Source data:
################

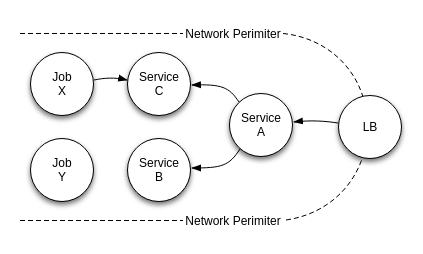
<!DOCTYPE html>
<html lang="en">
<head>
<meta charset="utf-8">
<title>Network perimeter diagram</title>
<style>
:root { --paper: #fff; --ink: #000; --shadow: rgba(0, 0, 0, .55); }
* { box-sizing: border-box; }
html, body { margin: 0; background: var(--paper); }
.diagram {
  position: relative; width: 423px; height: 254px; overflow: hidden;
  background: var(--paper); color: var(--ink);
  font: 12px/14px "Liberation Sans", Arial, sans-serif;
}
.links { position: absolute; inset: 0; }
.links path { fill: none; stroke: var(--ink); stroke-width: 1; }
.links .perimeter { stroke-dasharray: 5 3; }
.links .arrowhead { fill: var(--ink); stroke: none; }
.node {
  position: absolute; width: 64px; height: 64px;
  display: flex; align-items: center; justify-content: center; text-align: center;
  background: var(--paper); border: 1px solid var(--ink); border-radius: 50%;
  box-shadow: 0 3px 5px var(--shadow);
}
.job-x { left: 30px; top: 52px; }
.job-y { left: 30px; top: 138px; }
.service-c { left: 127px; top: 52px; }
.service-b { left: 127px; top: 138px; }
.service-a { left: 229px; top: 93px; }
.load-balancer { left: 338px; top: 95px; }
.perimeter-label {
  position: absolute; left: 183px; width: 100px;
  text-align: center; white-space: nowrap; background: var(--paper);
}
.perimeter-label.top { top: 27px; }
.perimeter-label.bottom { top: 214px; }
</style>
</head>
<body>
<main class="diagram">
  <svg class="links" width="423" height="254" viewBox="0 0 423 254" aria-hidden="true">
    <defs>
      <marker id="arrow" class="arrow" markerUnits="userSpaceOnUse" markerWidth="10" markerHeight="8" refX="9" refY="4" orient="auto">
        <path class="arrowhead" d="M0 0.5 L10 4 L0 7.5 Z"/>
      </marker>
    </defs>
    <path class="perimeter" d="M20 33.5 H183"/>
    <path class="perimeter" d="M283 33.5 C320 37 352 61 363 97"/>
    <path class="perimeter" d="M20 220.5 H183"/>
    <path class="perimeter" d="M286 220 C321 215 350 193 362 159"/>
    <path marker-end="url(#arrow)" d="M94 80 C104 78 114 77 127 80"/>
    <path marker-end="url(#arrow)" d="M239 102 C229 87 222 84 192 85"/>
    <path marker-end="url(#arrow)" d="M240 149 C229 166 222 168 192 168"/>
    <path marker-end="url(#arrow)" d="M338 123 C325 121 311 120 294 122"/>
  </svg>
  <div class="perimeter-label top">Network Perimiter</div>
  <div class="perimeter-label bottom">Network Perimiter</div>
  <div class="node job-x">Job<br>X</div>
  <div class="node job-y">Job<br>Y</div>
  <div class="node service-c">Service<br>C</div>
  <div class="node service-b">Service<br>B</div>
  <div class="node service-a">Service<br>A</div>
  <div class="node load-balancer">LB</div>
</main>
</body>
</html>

################

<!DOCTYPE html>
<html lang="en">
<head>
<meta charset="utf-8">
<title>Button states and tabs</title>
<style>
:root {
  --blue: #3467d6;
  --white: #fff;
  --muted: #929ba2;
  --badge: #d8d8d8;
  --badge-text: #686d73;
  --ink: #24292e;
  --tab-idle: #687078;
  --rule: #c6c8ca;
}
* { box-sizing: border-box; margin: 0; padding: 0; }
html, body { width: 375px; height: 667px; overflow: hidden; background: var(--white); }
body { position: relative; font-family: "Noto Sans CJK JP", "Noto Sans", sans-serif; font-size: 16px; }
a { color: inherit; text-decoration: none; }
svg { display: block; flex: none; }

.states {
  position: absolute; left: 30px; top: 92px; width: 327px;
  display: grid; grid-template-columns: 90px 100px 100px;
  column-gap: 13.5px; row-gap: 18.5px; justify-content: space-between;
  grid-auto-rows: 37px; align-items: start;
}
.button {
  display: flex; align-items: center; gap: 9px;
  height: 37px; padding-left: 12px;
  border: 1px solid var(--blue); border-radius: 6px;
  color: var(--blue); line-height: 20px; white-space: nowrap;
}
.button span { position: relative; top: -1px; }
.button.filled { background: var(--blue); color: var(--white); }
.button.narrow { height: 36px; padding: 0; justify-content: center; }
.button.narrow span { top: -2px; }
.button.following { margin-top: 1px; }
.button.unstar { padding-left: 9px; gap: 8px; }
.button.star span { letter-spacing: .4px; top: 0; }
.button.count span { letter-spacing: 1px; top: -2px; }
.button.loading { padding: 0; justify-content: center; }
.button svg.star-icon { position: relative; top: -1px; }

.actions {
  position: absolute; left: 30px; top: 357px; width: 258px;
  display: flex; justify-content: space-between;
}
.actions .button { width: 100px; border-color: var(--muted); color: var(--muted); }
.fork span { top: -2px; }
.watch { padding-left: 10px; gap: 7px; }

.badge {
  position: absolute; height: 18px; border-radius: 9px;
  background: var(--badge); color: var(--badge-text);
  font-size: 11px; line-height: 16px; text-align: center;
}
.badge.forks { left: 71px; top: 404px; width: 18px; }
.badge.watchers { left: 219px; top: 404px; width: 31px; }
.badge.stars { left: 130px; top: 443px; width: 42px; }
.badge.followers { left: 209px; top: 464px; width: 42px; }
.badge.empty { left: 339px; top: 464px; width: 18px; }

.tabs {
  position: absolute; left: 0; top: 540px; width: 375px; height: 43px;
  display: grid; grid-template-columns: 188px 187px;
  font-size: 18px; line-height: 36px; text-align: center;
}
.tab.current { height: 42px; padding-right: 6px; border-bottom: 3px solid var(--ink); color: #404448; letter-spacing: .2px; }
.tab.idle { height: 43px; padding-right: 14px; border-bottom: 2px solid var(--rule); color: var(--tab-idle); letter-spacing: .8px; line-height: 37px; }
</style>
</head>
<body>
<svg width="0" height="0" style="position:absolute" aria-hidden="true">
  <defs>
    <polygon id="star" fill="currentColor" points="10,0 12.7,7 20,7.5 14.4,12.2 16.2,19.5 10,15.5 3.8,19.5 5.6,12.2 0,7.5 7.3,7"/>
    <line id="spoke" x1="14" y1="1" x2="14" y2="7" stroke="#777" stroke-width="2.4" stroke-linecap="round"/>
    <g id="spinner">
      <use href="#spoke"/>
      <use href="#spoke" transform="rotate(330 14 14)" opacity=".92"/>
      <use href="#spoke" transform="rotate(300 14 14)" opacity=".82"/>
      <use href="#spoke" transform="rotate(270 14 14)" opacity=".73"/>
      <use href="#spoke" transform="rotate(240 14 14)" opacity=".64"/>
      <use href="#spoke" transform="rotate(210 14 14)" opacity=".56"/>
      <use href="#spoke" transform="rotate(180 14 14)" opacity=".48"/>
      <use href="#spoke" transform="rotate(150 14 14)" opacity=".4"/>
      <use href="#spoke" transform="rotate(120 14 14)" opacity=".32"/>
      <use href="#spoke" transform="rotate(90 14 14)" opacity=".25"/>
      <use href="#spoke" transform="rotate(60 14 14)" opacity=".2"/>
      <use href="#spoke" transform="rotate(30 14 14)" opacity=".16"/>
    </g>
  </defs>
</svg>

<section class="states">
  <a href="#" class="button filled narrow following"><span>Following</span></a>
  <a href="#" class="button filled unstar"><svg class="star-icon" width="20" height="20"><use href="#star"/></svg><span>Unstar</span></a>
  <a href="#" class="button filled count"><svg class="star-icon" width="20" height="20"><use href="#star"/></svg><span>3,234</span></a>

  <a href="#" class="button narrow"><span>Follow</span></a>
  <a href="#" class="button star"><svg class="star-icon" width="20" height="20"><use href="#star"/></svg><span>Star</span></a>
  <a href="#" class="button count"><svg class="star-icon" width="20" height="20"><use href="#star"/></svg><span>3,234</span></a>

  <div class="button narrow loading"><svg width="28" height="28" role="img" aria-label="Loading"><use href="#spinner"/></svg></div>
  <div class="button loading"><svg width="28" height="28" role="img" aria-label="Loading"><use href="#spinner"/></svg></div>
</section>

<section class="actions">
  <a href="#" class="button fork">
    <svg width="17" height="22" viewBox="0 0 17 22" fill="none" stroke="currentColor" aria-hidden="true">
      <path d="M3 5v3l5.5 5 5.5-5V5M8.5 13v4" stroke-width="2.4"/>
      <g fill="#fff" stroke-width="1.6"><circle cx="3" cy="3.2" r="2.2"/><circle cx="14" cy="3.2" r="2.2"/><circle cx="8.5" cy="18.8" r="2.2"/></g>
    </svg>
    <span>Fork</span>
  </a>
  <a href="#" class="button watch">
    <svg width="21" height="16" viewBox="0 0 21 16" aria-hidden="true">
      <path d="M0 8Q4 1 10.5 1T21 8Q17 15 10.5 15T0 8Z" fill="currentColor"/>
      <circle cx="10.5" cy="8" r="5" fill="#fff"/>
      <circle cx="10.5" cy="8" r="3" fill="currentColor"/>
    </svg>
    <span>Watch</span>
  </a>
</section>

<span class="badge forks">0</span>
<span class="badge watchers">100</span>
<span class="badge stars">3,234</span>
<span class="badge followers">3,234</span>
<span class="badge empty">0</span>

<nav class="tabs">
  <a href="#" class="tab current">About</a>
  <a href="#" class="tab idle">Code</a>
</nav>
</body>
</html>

################

Task instructions: In the records above, find each line that holds the word "white"; copy all such lines.

Answer to this task:
  text-align: center; white-space: nowrap; background: var(--paper);
  --white: #fff;
html, body { width: 375px; height: 667px; overflow: hidden; background: var(--white); }
  color: var(--blue); line-height: 20px; white-space: nowrap;
.button.filled { background: var(--blue); color: var(--white); }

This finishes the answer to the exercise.